**INPUT DATA**
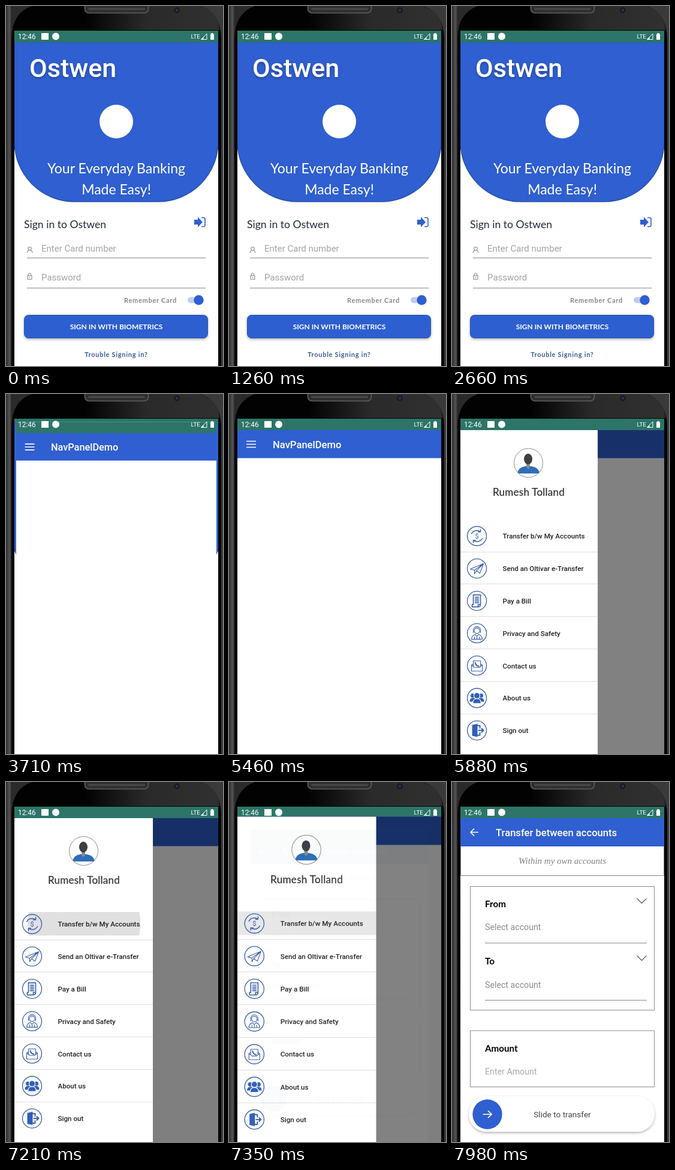
These frames come from a looping animation (362 px wide and 598 px high, 8 s). An HTML page:

```html
<!DOCTYPE html>
<html lang="en">
<head>
<meta charset="utf-8">
<title>Banking app</title>
<style>
html, body { margin: 0; width: 100%; height: 100%; overflow: hidden; background: #000; }
svg { display: block; width: 362px; height: 598px; }
text { font-family: Roboto, sans-serif; }
.lato { font-family: Lato, sans-serif; }
.bold { font-weight: 700; }
.medium { font-weight: 500; }
.small { font-size: 11px; letter-spacing: .72px; }
.mid { text-anchor: middle; }
.white { fill: #fff; }
.blue { fill: #2f5fd0; }
.edge { stroke: #2851ae; }
.teal { fill: #2c7568; }
.hint { fill: #a3a3a3; }
.line { fill: none; stroke: #8a8a8a; }
.icon { fill: none; stroke: #3a5fa8; stroke-width: 1.1; stroke-linecap: round; stroke-linejoin: round; }
.icon .solid { fill: #2f5fb8; stroke: none; }
.title { font-size: 16.6px; font-weight: 500; fill: #fff; }
.bars { fill: none; stroke: #fff; stroke-width: 1.7; }
</style>
</head>
<body>
<svg viewBox="0 0 362 598">
  <defs>
    <clipPath id="screen"><rect x="14" y="41" width="340" height="604"/></clipPath>
    <clipPath id="buttonClip"><rect x="30" y="513" width="307" height="39" rx="7"/></clipPath>
    <clipPath id="itemClip"><rect x="14" y="216" width="231" height="39"/></clipPath>
    <clipPath id="faceClip"><circle cx="129.500" cy="114.500" r="24"/></clipPath>
    <linearGradient id="rim"><stop stop-color="#2c2c2c"/><stop offset=".016" stop-color="#555"/><stop offset=".026" stop-color="#2a2a2a"/><stop offset="1" stop-color="#3a3a3a"/></linearGradient>
    <linearGradient id="glare"><stop offset=".35" stop-color="#020202"/><stop offset=".65" stop-color="#2a2a2a"/><stop offset="1" stop-color="#303030"/></linearGradient>
    <filter id="soft" x="-10%" y="-20%" width="120%" height="150%"><feDropShadow dx="0" dy="2" stdDeviation="2" flood-opacity=".3"/></filter>
  </defs>

  <!-- Phone body -->
  <rect width="362" height="598" fill="url(#rim)"/>
  <path d="M9 598V52Q11 4 58-4H310Q357 4 359 52V598Z" fill="#050505"/>
  <path d="M12 40Q14 5 58-4H310Q354 5 356 40Z" fill="url(#glare)"/>
  <rect x="131.500" y="-6" width="106" height="17.500" rx="7" fill="#2d2d2d" stroke="#555" stroke-width="2"/>
  <rect x="137" y="3" width="95" height="4" rx="2" fill="#444"/>
  <circle cx="285" cy="7" r="5" fill="#1b1b26"/><circle cx="285" cy="7" r="2" fill="#34345c"/>

  <g clip-path="url(#screen)">
    <g id="signIn">
      <rect x="14" y="41" width="340" height="604" fill="#fff"/>
      <path class="blue edge" d="M14 60H354V225A100 100 0 0 1 254 325H114A100 100 0 0 1 14 225Z" stroke-width="1.500"/>
      <rect class="teal" x="14" y="41" width="340" height="19.500"/>
      <text class="white medium" x="39" y="118" font-size="43" filter="url(#soft)">Ostwen</text>
      <circle class="white" cx="184" cy="192" r="28"/>
      <text class="lato white mid" x="184" y="278" font-size="23">Your Everyday Banking</text>
      <text class="lato white mid" x="184" y="313" font-size="23">Made Easy!</text>
      <text class="lato" x="30" y="369" font-size="17.600" fill="#222a3a">Sign in to Ostwen</text>
      <path class="blue" d="M314 355H320V350.500L328 359L320 367.500V363H314Z"/>
      <path d="M326 351.500H329.500Q332 351.500 332 354V364Q332 366.500 329.500 366.500H326" fill="none" stroke="#2f5fd0" stroke-width="1.600"/>
      <path class="line" d="M35 418.500H333M35 468.500H333"/>
      <g class="line" stroke-width="1.100">
        <circle cx="39.500" cy="403" r="2.800"/><path d="M35 410Q35.500 406.500 38 406M44 410Q43.500 406.500 41 406"/>
        <rect x="36" y="448" width="7" height="6"/><path d="M37.500 448V446a2 2 0 0 1 4 0V448M39.500 450V452"/>
      </g>
      <text class="hint" x="59" y="407.500" font-size="15">Enter Card number</text>
      <text class="hint" x="59" y="455.500" font-size="15">Password</text>
      <text class="lato bold small" x="197" y="493" fill="#858585">Remember Card</text>
      <rect x="303" y="483.500" width="24" height="10" rx="5" fill="#bccdf0"/>
      <circle class="blue" cx="321.500" cy="488.500" r="8.200"/>
      <rect class="blue edge" x="30.500" y="513.500" width="306" height="38" rx="7" filter="url(#soft)"/>
      <g clip-path="url(#buttonClip)"><circle id="buttonRipple" class="white" cx="184" cy="532"/></g>
      <text class="lato bold white mid" x="184" y="537" font-size="12">SIGN IN WITH BIOMETRICS</text>
      <text class="lato bold small mid" x="184" y="583" fill="#3a5c94">Trouble Signing in?</text>
    </g>

    <g id="home">
      <rect x="14" y="41" width="340" height="604" fill="#fff"/>
      <rect class="teal" x="14" y="41" width="340" height="19.500"/>
      <rect class="blue" x="14" y="60" width="340" height="46.500"/>
      <circle id="menuRipple" class="white" cx="37" cy="84"/>
      <path class="bars" d="M29 78.500H45M29 83.500H45M29 88.500H45"/>
      <text class="title" x="73" y="90">NavPanelDemo</text>
      <rect id="scrim" x="14" y="60" width="340" height="585"/>
      <g id="drawer">
        <rect x="14" y="60" width="231" height="585" fill="#fff"/>
        <g clip-path="url(#faceClip)">
          <path d="M111 132Q112 122 124 120H134Q147 122 148 132Z" fill="#2f6fb8"/>
          <path d="M126 116H132V121L129 125L126 121Z" fill="#8c8c8c"/>
          <ellipse cx="129" cy="108" rx="7" ry="9" fill="#3b3f46"/>
        </g>
        <circle class="line" cx="129.500" cy="114.500" r="24"/>
        <text class="lato mid" x="130" y="169" font-size="17" letter-spacing=".25" fill="#333" stroke="#333" stroke-width=".25">Rumesh Tolland</text>
        <g clip-path="url(#itemClip)"><circle id="itemRipple" cx="130" cy="235.500"/></g>
        <g id="items"></g>
      </g>
    </g>

    <g id="transfer">
      <rect x="14" y="41" width="340" height="604" fill="#fff"/>
      <rect class="teal" x="14" y="41" width="340" height="19.500"/>
      <rect class="blue" x="14" y="60" width="340" height="47"/>
      <path class="bars" d="M44 83.500H31M37 77.500L31 83.500L37 89.500"/>
      <text class="title" x="73" y="90">Transfer between accounts</text>
      <path class="line" d="M14.500 107V155.500H353.500V107"/>
      <text class="mid" x="184" y="136" font-size="15" fill="#808080" style="font-family:'Liberation Serif',serif;font-style:italic">Within my own accounts</text>
      <path class="line" d="M30.500 173.500H337.500V379H30.500ZM55 267.500H325M55 362.500H325M30.500 413H337.500V506.500H30.500Z"/>
      <path d="M308.500 193.500L316.500 201.500L324.500 193.500M308.500 288.500L316.500 296.500L324.500 288.500" fill="none" stroke="#555" stroke-width="1.200"/>
      <g class="bold" font-size="15.200">
        <text class="lato" x="55" y="208">From</text>
        <text class="lato" x="55" y="303">To</text>
        <text class="lato" x="55" y="448">Amount</text>
      </g>
      <g font-size="14.200" fill="#8d8d8d">
        <text x="55" y="246">Select account</text>
        <text x="55" y="341.500">Select account</text>
        <text x="55" y="486" fill="#aaa">Enter Amount</text>
      </g>
      <rect class="white" x="28" y="522" width="310" height="59" rx="29.500" filter="url(#soft)"/>
      <circle class="blue" cx="59" cy="552" r="24.700"/>
      <path class="bars" d="M51.500 552H66M60 546L66 552L60 558"/>
      <text class="mid" x="184" y="557" font-size="13.600" fill="#444">Slide to transfer</text>
    </g>

    <!-- Status bar -->
    <rect class="teal" x="14" y="41" width="340" height="5"/>
    <g class="white">
      <text x="20" y="55" font-size="11.900">12:46</text>
      <rect x="59" y="45" width="12" height="11"/>
      <circle cx="83" cy="50.500" r="6"/>
      <text x="308.500" y="54" font-size="9.800">LTE</text>
      <path d="M325.500 55.500L335 46V55.500Z" fill="none" stroke="#fff"/>
      <path d="M325 55.500L329.500 51V55.500Z"/>
      <path d="M341 46.500H342.500V45H345.500V46.500H347V56H341Z"/>
    </g>
  </g>
</svg>
<script>
const LOOP = 8000;
const $ = id => document.getElementById(id);
const clamp = v => Math.max(0, Math.min(1, v));
const span = (t, start, length) => clamp((t - start) / length);

// Menu labels with icons drawn around their own centre
const menu = [
  ['Transfer b/w My Accounts', '<path d="M-9-4A10 10 0 0 1 6-7M6-11V-7H2M9 4A10 10 0 0 1-6 7M-6 11V7H-2" stroke-width="1.500"/><text class="solid mid" y="4" font-size="11">$</text>'],
  ['Send an Oltivar e-Transfer', '<path d="M-11 1L11-8L5 8L-1 4L11-8L-4 3L-4 9L-1 4M-11 1L-4 3"/>'],
  ['Pay a Bill', '<path d="M-6-10H6V6Q6 10 2 10H-8V6H-6ZM-3-6H3M-3-3H3M-3 0H3M-3 3H3M2 10V6H6" stroke-width="1.600"/>'],
  ['Privacy and Safety', '<circle cy="-4" r="4.500"/><path d="M-6-3V-5A6 6 0 0 1 6-5V-3M-6-5V-1M6-5V-1M-9 10Q-9 4-3 2L0 5L3 2Q9 4 9 10ZM-4 10V6M4 10V6M0 5V10"/>'],
  ['Contact us', '<path d="M-9-1V9H9V-1L4 3H-4ZM-9-1L-6-3M9-1L6-3M-6 1V-8H6V1"/><path d="M-3-5Q-2 0 3 1" stroke-width="2"/>'],
  ['About us', '<g class="solid"><circle cx="-7" cy="-4" r="3.500"/><circle cx="7" cy="-4" r="3.500"/><path d="M-12 6Q-12 0-7 0H7Q12 0 12 6Z"/></g><g fill="#2f5fb8" stroke="#fff"><circle cy="-4" r="5"/><path d="M-7 9Q-7 1 0 1Q7 1 7 9Z"/></g>'],
  ['Sign out', '<path class="solid" d="M-8-9L1-11V11L-8 9Z"/><path d="M1-8H5V-4M5 4V8H1M3 0H11M8-3L11 0L8 3" stroke-width="2"/>']
];
$('items').innerHTML = menu.map(([label, icon], i) => {
  const y = 236 + i * 53.8;
  const rule = i < 6 ? `<path d="M14 ${Math.floor(y + 26) + .5}H245" stroke="#dedede"/>` : '';
  return `${rule}<g class="icon" transform="translate(43.500 ${y})"><circle r="16" stroke-width="1.300"/>${icon}</g>
    <text class="medium" x="86.500" y="${y + 4.300}" font-size="11.600" fill="#222">${label}</text>`;
}).join('');

const bezier = (u, a, b, c, d) => {
  const v = 1 - u;
  return a * v * v * v + 3 * b * v * v * u + 3 * c * v * u * u + d * u * u * u;
};

// Fast out, extra slow in: two joined cubic curves
function pageEase(p) {
  const [xs, ys] = p < 1 / 6
    ? [[0, .05, .1333, 1 / 6], [0, 0, .06, .4]]
    : [[1 / 6, .2083, .25, 1], [.4, .82, 1, 1]];
  let low = 0, high = 1;
  for (let i = 0; i < 20; i++) {
    const mid = (low + high) / 2;
    if (bezier(mid, ...xs) < p) low = mid; else high = mid;
  }
  return bezier(low, ...ys);
}

function setPage(id, scale, opacity) {
  const page = $(id);
  page.setAttribute('transform', `translate(184 343) scale(${scale}) translate(-184 -343)`);
  page.setAttribute('opacity', opacity);
}

function openPage(from, to, t, start) {
  const p = span(t, start, 400), e = pageEase(p);
  setPage(from, 1 + .05 * e, p < 1 ? 1 : 0);
  setPage(to, .85 + .15 * e, clamp((p * 400 - 50) / 50));
}

function ripple(id, radius, opacity) {
  $(id).setAttribute('r', radius);
  $(id).setAttribute('opacity', opacity);
}

function render(t) {
  if (t < 5000) {
    openPage('signIn', 'home', t, 3570);
    setPage('transfer', 1, 0);
  } else {
    setPage('signIn', 1, 0);
    openPage('home', 'transfer', t, 7300);
  }
  const open = 1 - (1 - span(t, 5566, 512)) ** 5;
  $('drawer').setAttribute('transform', `translate(${-231 * (1 - open)} 0)`);
  $('drawer').setAttribute('visibility', open ? 'visible' : 'hidden');
  $('scrim').setAttribute('opacity', .5 * open);

  ripple('buttonRipple', 165 * span(t, 3150, 350), .22 * span(t, 3150, 80) * (1 - span(t, 3450, 250)));
  ripple('menuRipple', 22 * span(t, 5460, 220), .22 * span(t, 5460, 80) * (1 - span(t, 5580, 220)));
  ripple('itemRipple', 40 + 54 * span(t, 6930, 280) + 60 * span(t, 7210, 200),
    .12 * span(t, 6930, 80) * (1 - span(t, 7300, 250)));
}

function tick() {
  render(performance.now() % LOOP);
  requestAnimationFrame(tick);
}
tick();
</script>
</body>
</html>
```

**AIM OF THE EXERCISE**
If a line in the entries holds the word "function", count it. Report the total only.

**FINISHED EXERCISE**
6